The Deal: Matthias Norstrom, Konstantin Pushkarev, 2007 3rd and 4th Round draft picks for Jaroslav Modry, Johan Fransson, 2008 1st Rd Pick and 2007 3rd and 4th round picks.
Undoubtedly the biggest deal of the day in terms of assets moved- four players and four draft picks in total- the Kings and Stars swapped prospects and defensemen. For one team, it was a move to add leadership. For the other, it was simply a way to obtain extra assets during a season of rebuilding. The Stars got the less valuable prospect in the deal, acquiring agitating winger Konstantin Pushkarev from the Kings. A Jarkko Ruutu-esque winger with a small amount of skill, the 22 year-old has never posted more than 38 points in the AHL. Acquired simply to replace Mattias Tjarnqvist as a depth forward, Pushkarev's future is limited to 25-35 points annually. On the flipside, heading to the Kings is one Johan Fransson. The prototypical Swedish offensive defenseman, Fransson's contributions will be similar to the player who came to LA with him, Jaroslav Modry. A future powerplay specialist and defenseman goal-scoring leader, great wheels, a hard shot and slick playmaking ability outweigh a poor attitude and so-so defensive zone coverage.
The Deal: Ryan Smyth to the New York Islanders for Ryan O'Marra, Robert Nilsson and NYI's 2007 1st Rounder
Of course, while the LA/Dallas deal was the biggest in terms of bodies, the trade of decade-long Oiler Ryan Smyth was the undisputed story of the day. In exchange for the player described as bleeding copper and blue, the Oilers welcomed two former 15th overall draft picks and a potential 15th overall pick into the organization. While GM Kevin Lowe mentioned only this evening that the team now had the assets to trade for 'another Chris Pronger', if he elects to keep Nilsson and O'Marra, the team will soon reap the rewards. Nilsson, son of current Oilers scout Kent Nilsson, was leading the Bridgeport Sound Tigers in scoring with 45 in 50 points before the trade. Called up just prior to the deal, the supremely talented winger looks to be kept up with his new team. Incredible lacrosse-style goals aside, equally incredible vision, hands and needle-fine passing make up one of the most enigmatic prospects in hockey. For a shift or two every game, the 22 year-old dazzles with Hemsky-like domination. For the rest of his shifts, however, Nilsson is either at the blueline or going for a skate. Or that was the case up until a few months ago. Spurned by Islanders coach Ted Nolan, Nilsson has shown consistency and effort for the first time in his career. Playing for dear old dad's employers might motivate him even further. The highly skilled forward could make a quick impact, especially if the Oil opt to give the kids lots of ice-time down the stretch.
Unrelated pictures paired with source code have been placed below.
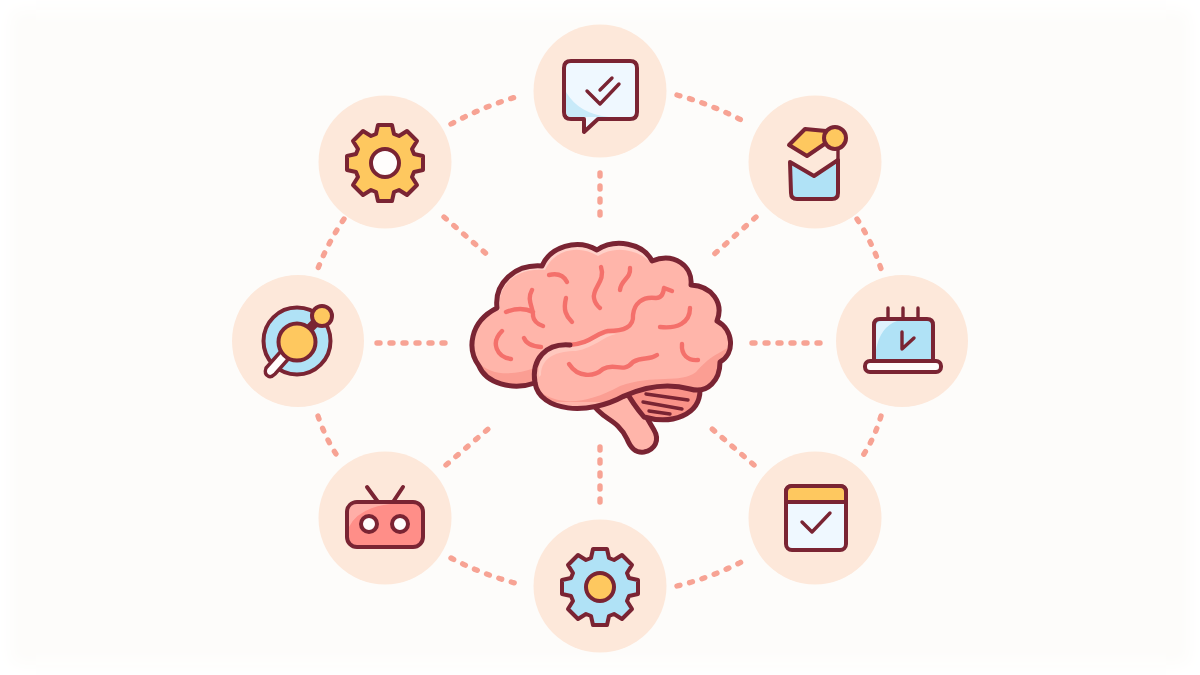
<!DOCTYPE html>
<html lang="en">
<head>
<meta charset="utf-8">
<title>Brain and connected tools</title>
<style>
:root {
  --paper: #fdfcfa;
  --disc: #fde8da;
  --line: #7a2433;
  --dots: #f7a394;
  --pink: #ffb5aa;
  --pink-light: #ffd0c8;
  --pink-deep: #f99288;
  --fold: #f4706b;
  --gold: #fec85f;
  --sky: #b0e2f6;
  --ice: #eff8ff;
  --coral: #ff8e88;
  --white: #fffdfc;
}
html, body { margin: 0; height: 100%; overflow: hidden; }
body { background: var(--paper); }
.diagram { position: relative; width: 1200px; height: 675px; overflow: hidden; background: var(--paper); box-shadow: inset 0 0 18px 10px #fff; }
.diagram svg { display: block; }
.discs { fill: var(--disc); }
.dots { fill: none; stroke: var(--dots); stroke-width: 5.4; stroke-linecap: round; stroke-dasharray: 3 10; }
.icons, .brain { stroke: var(--line); stroke-width: 4; stroke-linejoin: round; stroke-linecap: round; fill: none; }
.brain { stroke-width: 5; }
.folds { stroke: var(--fold); stroke-width: 4.4; }
.thin { stroke-width: 3.4; }
.shade { stroke: none; }
.gold { fill: var(--gold); }
.sky { fill: var(--sky); }
.ice { fill: var(--ice); }
.coral { fill: var(--coral); }
.white { fill: var(--white); }
.pink { fill: var(--pink); }
.deep { fill: var(--pink-deep); }
.light { fill: var(--pink-light); }
</style>
</head>
<body>
<main class="diagram">
<svg width="1200" height="675" viewBox="0 0 1200 675" role="img" aria-label="A brain linked to eight tool icons in a ring">
  <defs>
    <path id="gear" d="M-9-29L-7-38H7L9-29 14-27 22-32 32-22 27-14 29-9 38-7V7L29 9 27 14 32 22 22 32 14 27 9 29 7 38H-7L-9 29-14 27-22 32-32 22-27 14-29 9-38 7V-7L-29-9-27-14-32-22-22-32-14-27Z"/>
    <path id="cerebrum" d="M535 383C512 391 486 383 479 366C467 350 469 322 497 308C494 283 515 264 542 266C550 247 577 238 597 250C615 238 643 243 652 261C674 252 693 266 691 285C712 286 724 303 717 321C734 330 735 354 720 362C720 380 708 394 690 389C665 382 642 388 624 396C588 416 540 412 535 383Z"/>
    <path id="temporal" d="M535 383C531 361 544 344 569 345C592 344 598 330 622 328C680 335 705 350 719 364C719 380 708 394 690 389C665 382 642 388 624 396C588 416 540 412 535 383Z"/>
    <clipPath id="cerebrum-clip"><use href="#cerebrum"/></clipPath>
  </defs>

  <g class="discs">
    <circle cx="600" cy="91" r="66.5"/>
    <circle cx="815" cy="162" r="66.5"/>
    <circle cx="902" cy="341" r="66"/>
    <circle cx="815" cy="518" r="66.5"/>
    <circle cx="600" cy="586" r="66.5"/>
    <circle cx="385" cy="518" r="66.5"/>
    <circle cx="298" cy="341" r="66"/>
    <circle cx="385" cy="162" r="66.5"/>
  </g>

  <g class="dots">
    <path d="M600 173V220M600 447V508M377 343H449M752 343H825"/>
    <path d="M444 217L490 257M756 217L711 257M446 465L494 424M754 465L711 428"/>
    <path d="M451 124Q486 105 523 95M677 95Q714 105 749 124"/>
    <path d="M344 219Q327 244 317 271M857 219Q874 245 883 275"/>
    <path d="M318 416Q326 440 340 460M881 416Q874 440 860 460"/>
    <path d="M451 558Q485 576 523 585M677 586Q714 577 749 558"/>
  </g>

  <g class="brain">
    <path class="pink" d="M592 403C602 420 617 418 627 439C631 449 636 453 644 452C655 450 660 440 654 430L633 394Z"/>
    <path class="deep" d="M626 391Q664 380 700 390C700 415 672 425 644 417Q633 404 626 391Z"/>
    <path class="thin" d="M646 394L688 400M643 402L682 409M649 411L670 414"/>
    <use class="pink" href="#cerebrum" stroke="none"/>
    <g class="shade" clip-path="url(#cerebrum-clip)">
      <path class="light" d="M468 350C468 322 480 311 500 310C496 284 518 267 545 270C554 250 578 244 598 256C615 245 638 249 651 263L640 238H530L460 290Z"/>
      <path class="deep" opacity=".65" d="M478 362C492 377 515 375 535 368V392H490ZM538 390C559 407 587 404 620 386C653 374 681 384 696 372C709 358 710 358 731 346V402H540Z"/>
      <path class="light" opacity=".7" d="M541 375C541 357 557 351 576 351C594 348 604 336 616 334C603 332 591 342 568 345C546 346 537 360 539 377Z"/>
    </g>
    <g class="folds">
      <path d="M569 345C590 344 596 333 608 331C624 331 634 327 633 315C634 304 642 296 656 298Q663 298 664 288M664 288L672 291"/>
      <path d="M569 364C578 378 594 377 603 369C615 362 623 374 633 362C643 356 648 361 657 355"/>
      <path d="M506 312Q521 306 533 312M532 290C526 301 534 308 533 316Q534 323 543 326"/>
      <path d="M549 275Q562 272 567 282M566 298C563 310 566 316 572 322"/>
      <path d="M601 267C606 281 592 288 594 298Q595 304 600 308M630 268C631 279 621 279 620 290"/>
      <path d="M502 331C490 343 497 357 511 359M524 338Q527 346 541 347"/>
      <path d="M690 308C690 323 677 329 660 327M682 344C681 355 688 361 698 360"/>
    </g>
    <path d="M535 383C531 359 546 343 570 345"/>
    <use href="#cerebrum"/>
  </g>

  <g class="icons">
    <g id="message">
      <path class="ice" d="M571 61H630Q637 61 637 68V112Q637 119 630 119H598L584 132V119H571Q564 119 564 112V68Q564 61 571 61Z"/>
      <path class="shade sky" opacity=".6" d="M566 92Q579 114 609 117H572Q566 117 566 111Z"/>
      <path class="thin" d="M587 91L600 104 619 84M600 90L612 78"/>
    </g>

    <g id="envelope">
      <path class="sky" d="M790 162L814 176 838 160V193Q838 199 832 199H797Q791 199 791 193Z"/>
      <path class="thin" d="M838 148V162"/>
      <path class="gold" d="M789 145L805 129 826 131 826 143 807 156Z"/>
      <circle class="gold" cx="835" cy="138" r="11"/>
    </g>

    <g id="laptop">
      <path class="thin" d="M888 308V318M903 308V318M918 308V318"/>
      <path class="sky" d="M874 361V325Q874 319 880 319H927Q933 319 933 325V361Z"/>
      <path class="shade ice" opacity=".75" d="M876 350V327Q876 321 882 321H897Q880 327 876 350Z"/>
      <path class="thin" d="M902 332V349L914 338"/>
      <rect class="white" x="865" y="361" width="76" height="11" rx="5"/>
    </g>

    <g id="checklist">
      <rect class="ice" x="786" y="486" width="60" height="64" rx="6"/>
      <path class="gold" d="M786 502V492Q786 486 792 486H840Q846 486 846 492V502Z"/>
      <path class="thin" d="M802 522L812 532 830 513"/>
    </g>

    <g id="settings" transform="translate(600 587)">
      <use class="sky" href="#gear"/>
      <circle class="gold" r="14"/>
    </g>

    <g id="robot">
      <path d="M367 487L378 502M403 487L393 502"/>
      <rect class="coral" x="347" y="502" width="76" height="45" rx="10"/>
      <path class="shade light" opacity=".5" d="M349 527V512Q349 504 357 504H390Q358 508 349 527Z"/>
      <circle class="white" cx="369" cy="524" r="8"/>
      <circle class="white" cx="400" cy="524" r="8"/>
    </g>

    <g id="orbit">
      <circle class="sky" cx="297" cy="341" r="33.5"/>
      <path stroke-width="9" d="M307 331L320 318"/>
      <path class="white" stroke-width="3.4" d="M282 350L266 368Q264 374 268 376Q271 378 275 374L291 356Z"/>
      <circle class="gold" cx="297" cy="342" r="18.5"/>
      <circle class="gold" cx="322" cy="316" r="10"/>
    </g>

    <g id="process" transform="translate(385 163)">
      <use class="gold" href="#gear"/>
      <circle class="white" r="14"/>
    </g>
  </g>
</svg>
</main>
</body>
</html>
As for O'Marra, opinions vary greatly between fans. But the facts are this: with tremendous skating ability, a sandpapery game and elite defensive awareness, the tools are there for the 20 year-old pivot to become one of the best shutdown forwards in the game. And he's not a shoddy scorer, either. Capable of snapping home a smart wrist shot or banging in a rebound ala Smytty, O'Marra is likely a year or two from full-time NHL duty. Despite third-line ice-time for the Belleville Bulls, the former 'Assistant Captain Canada'- at the U18s, anyway- has notched 39 points in 39 games, including 21 goals. O'Marra's upside is that of a checking centreman with a touch of offense. 25-25-50 with 100 PIM in a peak year is in the cards.